In Ms. Wilson-Raybould’s account of that dinner, she said told Mr. Butts as the meeting was wrapping up that the “barrage of people” who were “hounding” her needed to stop, because her mind was made up. She told the committee that when she met with Mr. Trudeau she had informed him that a decision was made.
Mr. Butts repeatedly maintained that efforts to persuade her to consider another opinion were about saving the 9,000 jobs the government says are on the line if SNC-Lavalin is slapped with a conviction.
“Does asking for external advice constitute political interference? By any reasonable definition of the term, it does not,” Mr. Butts said, responding to a question from Liberal MP Colin Fraser (West Nova, N.S).
In outlining his defence, Mr. Butts offered a rare glimpse into the political considerations at play behind cabinet shuffles, saying they tried, for about two weeks, to dissuade Scott Brison, the former Treasury Board president, from resigning, because the government was concerned about losing a valued minister from Atlantic Canada.
When it was clear Mr. Brison would be stepping down, Mr. Butts said they had a “simple plan” for the now-infamous shuffle: then-Indigenous services minister Jane Philpott would replace Mr. Brison, Ms. Wilson-Raybould would fill Ms. Philpott’s post, and David Lametti (LaSalle-Émard-Verdun, Que.) would take over the justice file.
Mr. Butts said it was Ms. Philpott who initially broached concerns that Ms. Wilson-Raybould was being shuffled to a new role because of her refusal to enter into a remediation agreement.
Ms. Wilson-Raybould declined the Indigenous services post, he said, because serving as justice minister was her “dream job” and that she could not assume responsibility for programs that flow from the Indian Act, which she had spent her life “opposing.”
Such a move would be unprecedented, Mr. Butts said, adding that he advised the prime minister that he could not allow a minister to “veto” a shuffle in refusing to move: “My advice was that the prime minister should not set the precedent that a cabinet minister could refuse a new position, and effectively remain in one position for the life of the government.”
His statement echoes Mr. Trudeau’s assertions that, if Mr. Brison hadn’t resigned, Ms. Wilson-Raybould would still be justice minister. She ultimately accepted a position as veterans affairs, a post widely concerned to be a demotion.
Conservative MP Lisa Raitt (Milton, Ont.), speaking to reporters following Mr. Butts’ testimony, said his implication that this was case of “sour grapes” isn’t a “cogent” defence, because she chose to stay on. Ms. Wilson-Raybould later resigned, saying she did not have confidence to sit around the cabinet table anymore.

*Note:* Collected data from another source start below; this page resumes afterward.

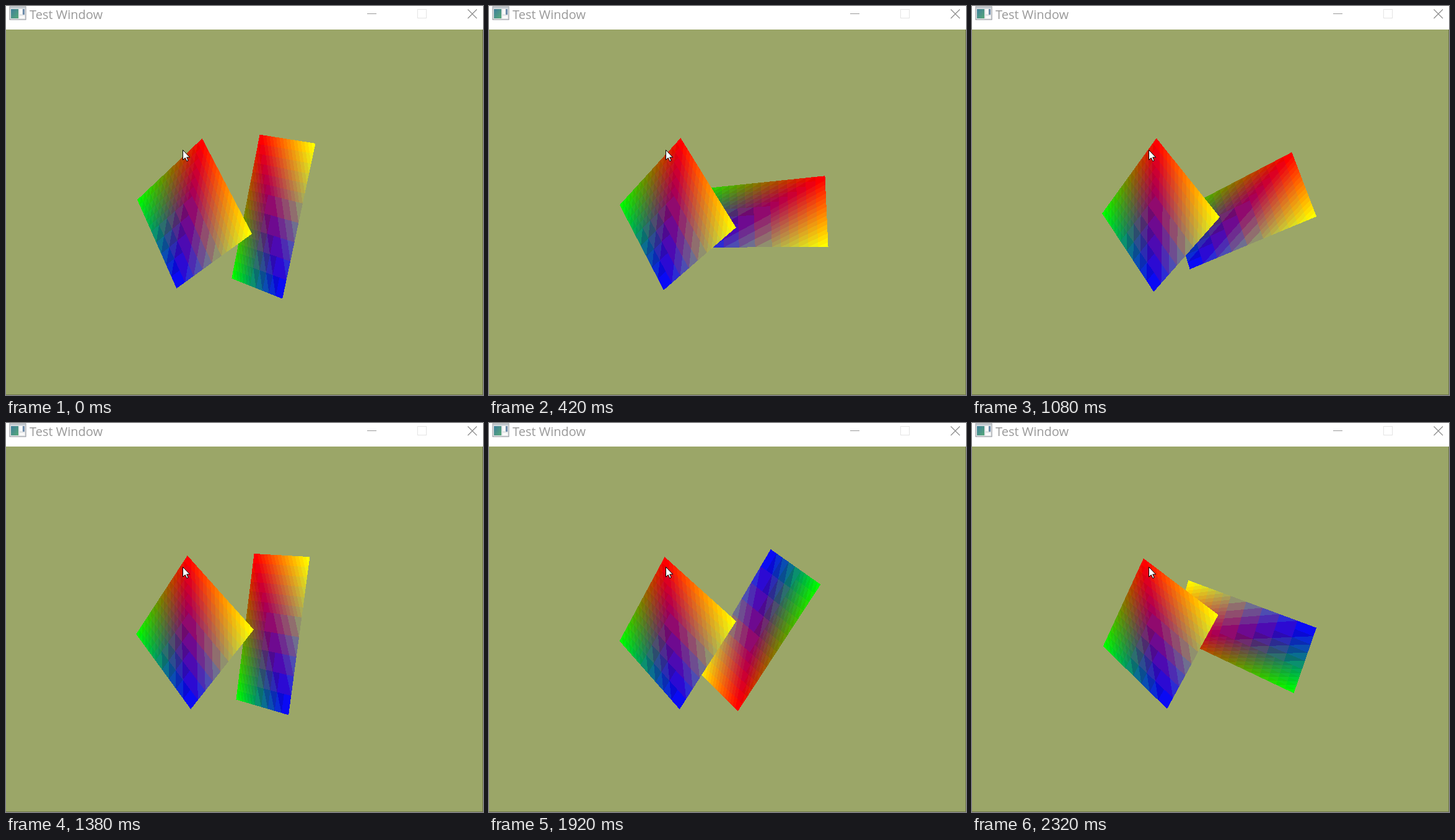
These frames come from a looping animation (770x628 px, 2.42 s). An HTML page with a canvas:

```html
<!DOCTYPE html>
<html lang="en">
<head>
<meta charset="utf-8">
<title>Test Window</title>
<style>
  html, body { margin: 0; width: 100%; height: 100%; overflow: hidden; background: #9ba668; }
  #stage { position: relative; width: 770px; height: 628px; overflow: hidden; }
  canvas, svg { position: absolute; left: 0; top: 0; display: block; }
  text { font: 20px "Open Sans", "Noto Sans", sans-serif; fill: #999; }
</style>
</head>
<body>
<div id="stage">
  <canvas id="view" width="770" height="628"></canvas>
  <svg width="770" height="628" viewBox="0 0 770 628">
    <rect width="770" height="38" fill="#fff"/>
    <path d="M769.5 38V628M0 627.5H770" stroke="#6f774b"/>

    <linearGradient id="pane" x2="1" y2="1">
      <stop offset="0" stop-color="#3f7f9c"/>
      <stop offset="1" stop-color="#55a878"/>
    </linearGradient>
    <rect x="6" y="1" width="26" height="21" fill="#e4e6e8" stroke="#8b9096"/>
    <rect x="6.5" y="1.5" width="25" height="2.5" fill="#c3cad0"/>
    <rect x="8" y="5" width="12" height="15" fill="url(#pane)"/>
    <rect x="22" y="5" width="4" height="8" fill="#fafafa"/>
    <rect x="27" y="5" width="3" height="9" fill="#6d8cab"/>
    <rect x="22" y="16" width="8" height="4" fill="#fafafa"/>

    <text x="38" y="21">Test Window</text>
    <g fill="none">
      <path d="M583 12.5H598" stroke="#999"/>
      <rect x="664.5" y="5.5" width="14" height="14" stroke="#e4e4e4"/>
      <path d="M745.5 5.5L760 20M760 5.5L745.5 20" stroke="#8c8c8c" stroke-width="1.2"/>
    </g>
    <path d="M285.5 232.5V248.5L289.2 245.1L291.8 250.6L294.2 249.5L291.7 244.2H296.6Z"
          fill="#fff" stroke="#000"/>
  </svg>
</div>
<script>
const LOOP = 2420;
const TICK = 16.688; // degrees the fast card turns per tick
// [start in ms, ticks elapsed]
const STEPS = [
  [0, 0], [120, 8], [280, 18], [420, 26], [570, 36], [700, 44],
  [840, 52], [960, 60], [1080, 68], [1240, 78], [1380, 86], [1540, 96],
  [1680, 104], [1800, 112], [1920, 120], [2040, 128], [2190, 138], [2320, 146]
];
// Cards spin in a tilted plane: projected centre, radii, perspective,
// half angle between the diagonals, start angle and gearing.
const CARDS = [
  { cx: 295.5, cy: 337.6, a: 94, b: 124, e: 0.1, half: 45, start: 32.3, gear: 0.01 },
  { cx: 427.6, cy: 337.8, a: 114.6, b: 134.2, e: 0.108, half: 22.6, start: 76.6, gear: -1 }
];
const AREA = { x: 205, y: 198, w: 356, h: 280 };
const BACK = [155, 166, 104];
const rad = deg => deg * Math.PI / 180;
const ctx = document.getElementById("view").getContext("2d");
const image = ctx.createImageData(AREA.w, AREA.h);

function pose(card, ticks) {
  const angle = rad(card.start + card.gear * TICK * ticks);
  const half = rad(card.half);
  return { ...card, cos: Math.cos(angle), sin: Math.sin(angle),
           long: 2 * Math.cos(half), wide: 2 * Math.sin(half) };
}

// Palette bands: finer where there is little blue.
function band(value, fine) {
  return fine ? 17 * Math.min(15, Math.floor(value * 16))
              : 10 + 33.5 * Math.min(7, Math.floor(value * 8));
}

// Colour of a card at a screen point, or null outside it.
function shade(c, x, y) {
  const k = (x - c.cx) / c.a;
  const u = k / (1 + c.e * k);
  const v = (c.cy - y) / c.b * (1 - c.e * u);
  const s = (u * c.cos + v * c.sin) / c.long + 0.5;
  const t = (v * c.cos - u * c.sin) / c.wide + 0.5;
  if (s < 0 || s > 1 || t < 0 || t > 1) return null;
  const blue = 1 - Math.max(s, t);
  const fine = blue < 0.375;
  return [band(s, fine), band(Math.abs(s - t), fine), band(blue, fine)];
}

function draw(ticks) {
  const [front, rear] = CARDS.map(card => pose(card, ticks));
  const data = image.data;
  let i = 0;
  for (let row = 0; row < AREA.h; row++) {
    for (let col = 0; col < AREA.w; col++) {
      const x = AREA.x + col + 0.5, y = AREA.y + row + 0.5;
      const rgb = shade(front, x, y) || shade(rear, x, y) || BACK;
      data[i++] = rgb[0];
      data[i++] = rgb[1];
      data[i++] = rgb[2];
      data[i++] = 255;
    }
  }
  ctx.putImageData(image, AREA.x, AREA.y);
}

ctx.fillStyle = `rgb(${BACK})`;
ctx.fillRect(0, 0, 770, 628);

let shown = -1;
const began = performance.now();
function frame() {
  const time = Math.max(0, performance.now() - began) % LOOP;
  const ticks = STEPS.findLast(step => step[0] <= time)[1];
  if (ticks !== shown) draw(shown = ticks);
  requestAnimationFrame(frame);
}
frame();
</script>
</body>
</html>
```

In his resignation letter last month, Mr. Butts “categorically” denied the allegations that there was improper political interference in the case against SNC-Lavalin. He quit his post in a bid to defend his reputation, though at the time Ms. Wilson-Raybould had yet to single him out as one of the 10 individuals involved in the campaign urging her to grant SNC a remediation agreement.
A close personal friend of the prime minister, Mr. Butts told the committee his decision to resign was out of consideration for Mr. Trudeau: “If I stayed on, his actions or inactions toward me could have been used to accuse him of playing favourites.”
The committee is expected to hear from Privy Council Clerk Michael Wernick and deputy minister of justice Nathalie Drouin in the afternoon.
The Hill Times
Enter your email address to
register a free account.